Preparing to file your first tax return on your own can be a daunting idea. But even though you may have heard horror stories about taxes, the truth is that you're unlikely to have such difficulty and are more likely to realize that it's truly not that bad. The key is to avoid making a few rookie mistakes. Here is a list of 4 of the most common -- and most easily avoidable.
It should be obvious that you need to start by filing taxes -- and doing so by the general deadline of April 15. Avoiding filing taxes doesn't help your situation, and it will probably make it worse. The IRS gets copies of most income statements (including Forms W-2 and Forms 1099) from the payer, so they know how much you earned. So, if you fail to file on time, you will either get a letter from the IRS with interest and penalties calculated or you will be forfeiting part of your refund. How do you know if you are required to file? You can use this handy IRS guide online.
Making Math Errors
Fortunately for the mathematically challenged, electronic filing makes many math errors obsolete because it does much of the work for you. However, you must still enter correct information. So, be sure to double check any number you enter (especially your direct deposit information) and any information you copied from a form to ensure that you didn't transpose numbers, add digits, misplace zeroes or enter info from the wrong box. And, obviously, if filing on paper, take the time to go back and recalculate all your numbers before signing the return.
Using a Complex Form
If filing for yourself, opt for the simpler Form 1040-EZ or Form 1040A if possible, since these forms have less to fill out and fewer calculations for you to complete. For most young filers, these two forms will cover what is needed. Form 1040-EZ is the simplest to fill out (just one page!) and works well for anyone with only Forms W-2, no children and little or no investment income. Upgrade to Form 1040A if you need to deduct student loan interest, include dividends or interest, report an IRA distribution or claim education credits.
Not Asking for Help
If you wonder if your tax situation might be a little more complicated than you think -- if you have kids, investment income or Form 1099 work, for example -- don't try to go it alone. If your circumstances mean that you can't file using the above two simpler forms, you probably need to seek out professional help. While it may cost you a little more to have someone do your taxes for you, it can save you a lot of money in credits, deductions, errors and dealing with the IRS.
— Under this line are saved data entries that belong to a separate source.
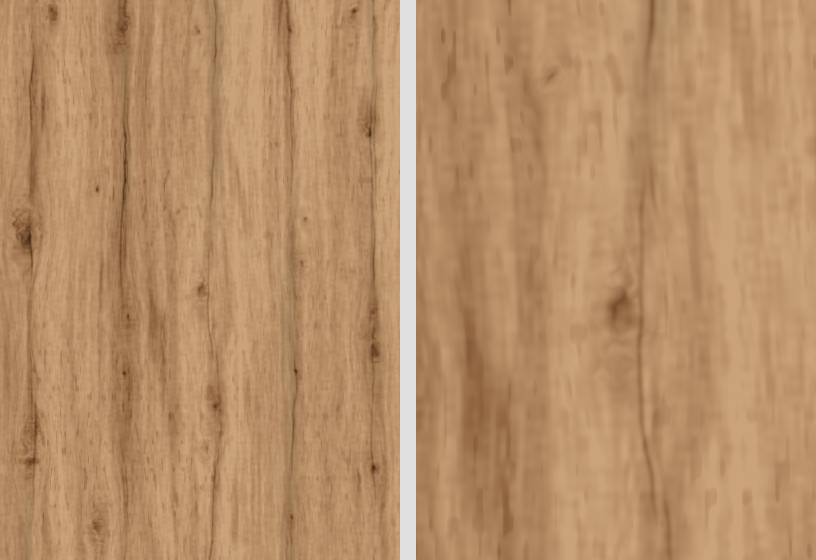
Left, the full canvas; right, a detail of the centre.
Give the GLSL for this texture, as a WebGL 1 fragment shader.

```glsl
precision highp float;
// Knotty natural oak: upright grain, dark wandering seams, ragged knots and pores.

uniform vec2 u_resolution;

// Colours
const vec3 LIGHT_OAK = vec3(0.755, 0.597, 0.437);
const vec3 DARK_OAK = vec3(0.640, 0.475, 0.325);
const vec3 BROWN = vec3(0.535, 0.365, 0.225);
const vec3 KNOT_CORE = vec3(0.290, 0.185, 0.110);
const vec3 GREY_STAIN = vec3(0.530, 0.440, 0.310);

// Layout, in canvas heights
const float FIRST_SEAM = 0.064;
const float SEAM_SPACING = 0.153;
const float SEAM_WIDTH = 0.0020;
const float STAIN_WIDTH = 0.011;
const float KNOT_MIN = 0.0034;
const float KNOT_RANGE = 0.0064;

// Tone: 0 is light oak, 2 dark oak, 3.5 brown, 6.5 knot core
const float BASE_TONE = 0.28;
const float BROAD_GRAIN = 1.35;
const float STREAK_GRAIN = 1.5;
const float FINE_GRAIN = 1.35;
const float FIBRE_GRAIN = 1.1;
const float RIPPLE = 0.6;
const float FLAME_DEPTH = 1.5;
const float PORE_DEPTH = 1.5;

float hash(vec2 p) {
  return fract(sin(dot(p, vec2(127.1, 311.7))) * 43758.545);
}

float noise(vec2 p) {
  vec2 i = floor(p);
  vec2 f = fract(p);
  f = f * f * (3.0 - 2.0 * f);
  return mix(mix(hash(i), hash(i + vec2(1.0, 0.0)), f.x),
             mix(hash(i + vec2(0.0, 1.0)), hash(i + 1.0), f.x), f.y);
}

float bell(float x) {
  return exp(-x * x);
}

// Wandering centre line of one seam
float seamX(float id, float y) {
  float slow = noise(vec2(id * 7.0, y * 4.0)) - 0.5;
  float quick = noise(vec2(id * 7.0 + 3.0, y * 19.0)) - 0.5;
  float kinks = noise(vec2(id * 7.0 + 5.0, y * 65.0)) - 0.5;
  float jitter = hash(vec2(id, 4.0)) - 0.5;
  return FIRST_SEAM + SEAM_SPACING * id + 0.022 * jitter
       + 0.016 * slow + 0.006 * quick + 0.0025 * kinks;
}

// Adds one knot to the tone and bends the grain around it
void addKnot(vec2 p, vec2 id, inout float tone, inout vec2 grain) {
  float y = (id.y + hash(id + 11.0)) / 5.0;
  float side = hash(id + 23.0) - 0.5;
  float offset = hash(id + 31.0) < 0.55 ? 0.012 * side : 0.13 * side;
  float size = hash(id + 47.0);
  float radius = KNOT_MIN + KNOT_RANGE * size * size;
  vec2 d = p - vec2(seamX(id.x, y) + offset, y);
  d.x += 0.5 * side * d.y;
  vec2 fray = vec2(noise(p * 120.0), noise(p * 120.0 + 40.0)) - 0.5;
  vec2 tatter = vec2(noise(p * 45.0 + 7.0), noise(p * 45.0 + 90.0)) - 0.5;
  float reach = length((d + radius * fray) * vec2(1.0, 0.75)) / radius;
  float halo = bell(length((d + radius * (2.5 * tatter + fray)) * vec2(1.0, 0.42)) / (radius * 2.5));
  float rings = 0.5 + 0.5 * sin(reach * 5.0 + 4.0 * noise(p * 70.0));
  float fibres = noise(vec2(d.x * 190.0, d.y * 55.0) + 3.0 * fray + id * 9.0);
  grain.x -= 0.75 * d.x * bell(length(d * vec2(1.0, 0.4)) / (radius * 4.0));
  tone += halo * (2.2 * fibres + 0.6 * rings) * (0.5 + 0.7 * size);
  tone += bell(reach * 1.2) * (1.0 + 2.8 * hash(id + 59.0));
}

// Tone of the plain wood: broad bands, streaks, fibres, flames and pores
float grainTone(vec2 g) {
  g.x += 0.030 * (noise(g * vec2(7.0, 2.6)) - 0.5) + 0.007 * (noise(g * vec2(20.0, 9.0)) - 0.5);
  // Uneven starts let the long streaks taper at different heights
  vec2 s = vec2(g.x, g.y + 0.16 * noise(vec2(g.x * 38.0, g.y * 2.0)));
  float tone = BASE_TONE;
  tone += BROAD_GRAIN * (noise(s * vec2(19.0, 0.9) + 5.0) - 0.5);
  tone += STREAK_GRAIN * (noise(s * vec2(58.0, 2.2) + 17.0) - 0.5);
  tone += FINE_GRAIN * (noise(s * vec2(145.0, 5.0) + 29.0) - 0.5);
  tone += FIBRE_GRAIN * (noise(g * vec2(290.0, 55.0) + 37.0) - 0.5);
  tone += RIPPLE * (noise(g * vec2(120.0, 210.0) + 43.0) - 0.5);
  float flame = smoothstep(0.72, 1.0, noise(s * vec2(44.0, 5.5) + 61.0));
  tone += FLAME_DEPTH * flame * (0.3 + 1.4 * noise(s * vec2(150.0, 9.0)));
  float pores = smoothstep(0.70, 0.92, noise(g * vec2(250.0, 62.0) + 71.0));
  return tone + PORE_DEPTH * pores * noise(g * vec2(14.0, 6.0) + 83.0);
}

vec3 woodColour(float tone) {
  vec3 colour = mix(LIGHT_OAK, DARK_OAK, clamp(tone * 0.5, -0.35, 1.0));
  colour = mix(colour, BROWN, clamp((tone - 2.0) / 1.5, 0.0, 1.0));
  return mix(colour, KNOT_CORE, clamp((tone - 3.5) / 3.0, 0.0, 1.0));
}

void main() {
  vec2 p = gl_FragCoord.xy / u_resolution.y;
  vec2 grain = p;
  float tone = 0.0;
  float stain = 0.0;

  for (int i = 0; i < 5; i++) {
    float id = float(i);
    for (int j = 0; j < 5; j++) addKnot(p, vec2(id, float(j)), tone, grain);

    // Thin crack and a fainter side vein inside a soft brown or grey stain
    float dx = p.x - seamX(id, p.y);
    float crack = smoothstep(0.15, 0.80, noise(vec2(id * 13.0, p.y * 15.0)));
    float vein = smoothstep(0.45, 0.85, noise(vec2(id * 17.0 + 4.0, p.y * 9.0)));
    float spread = noise(vec2(id * 19.0 + 2.0, p.y * 5.0));
    float lean = 0.014 * (noise(vec2(id * 5.0 + 1.0, p.y * 4.0)) - 0.5);
    float band = bell((dx - lean) / (STAIN_WIDTH * (0.5 + spread)));
    float fibres = noise(vec2(dx * 230.0, p.y * 9.0) + id * 31.0);
    float greyness = smoothstep(0.3, 0.7, noise(vec2(id * 3.7, p.y * 2.5 + 8.0)));
    tone += bell(dx / SEAM_WIDTH) * (0.4 + 1.9 * crack);
    tone += bell((dx - 0.6 * lean - 0.006) / SEAM_WIDTH) * 1.5 * vein;
    tone += band * (0.1 + 1.7 * fibres) * (0.4 + 0.7 * spread);
    stain += band * greyness * 0.5;
  }

  tone += grainTone(grain);
  vec3 colour = woodColour(tone);
  vec3 stained = mix(colour, GREY_STAIN, 0.7);
  colour = mix(colour, min(colour, stained), clamp(stain, 0.0, 0.6));
  gl_FragColor = vec4(colour, 1.0);
}
```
While it's no fun to have to file taxes, it can be less stressful than you might think. If you avoid these 4 mistakes, you can meet the challenge of April 15 with confidence and ease.
If all this seems a little too overwhelming for you, contact professionals, such as The Callen Accounting Group, PLLC, for help.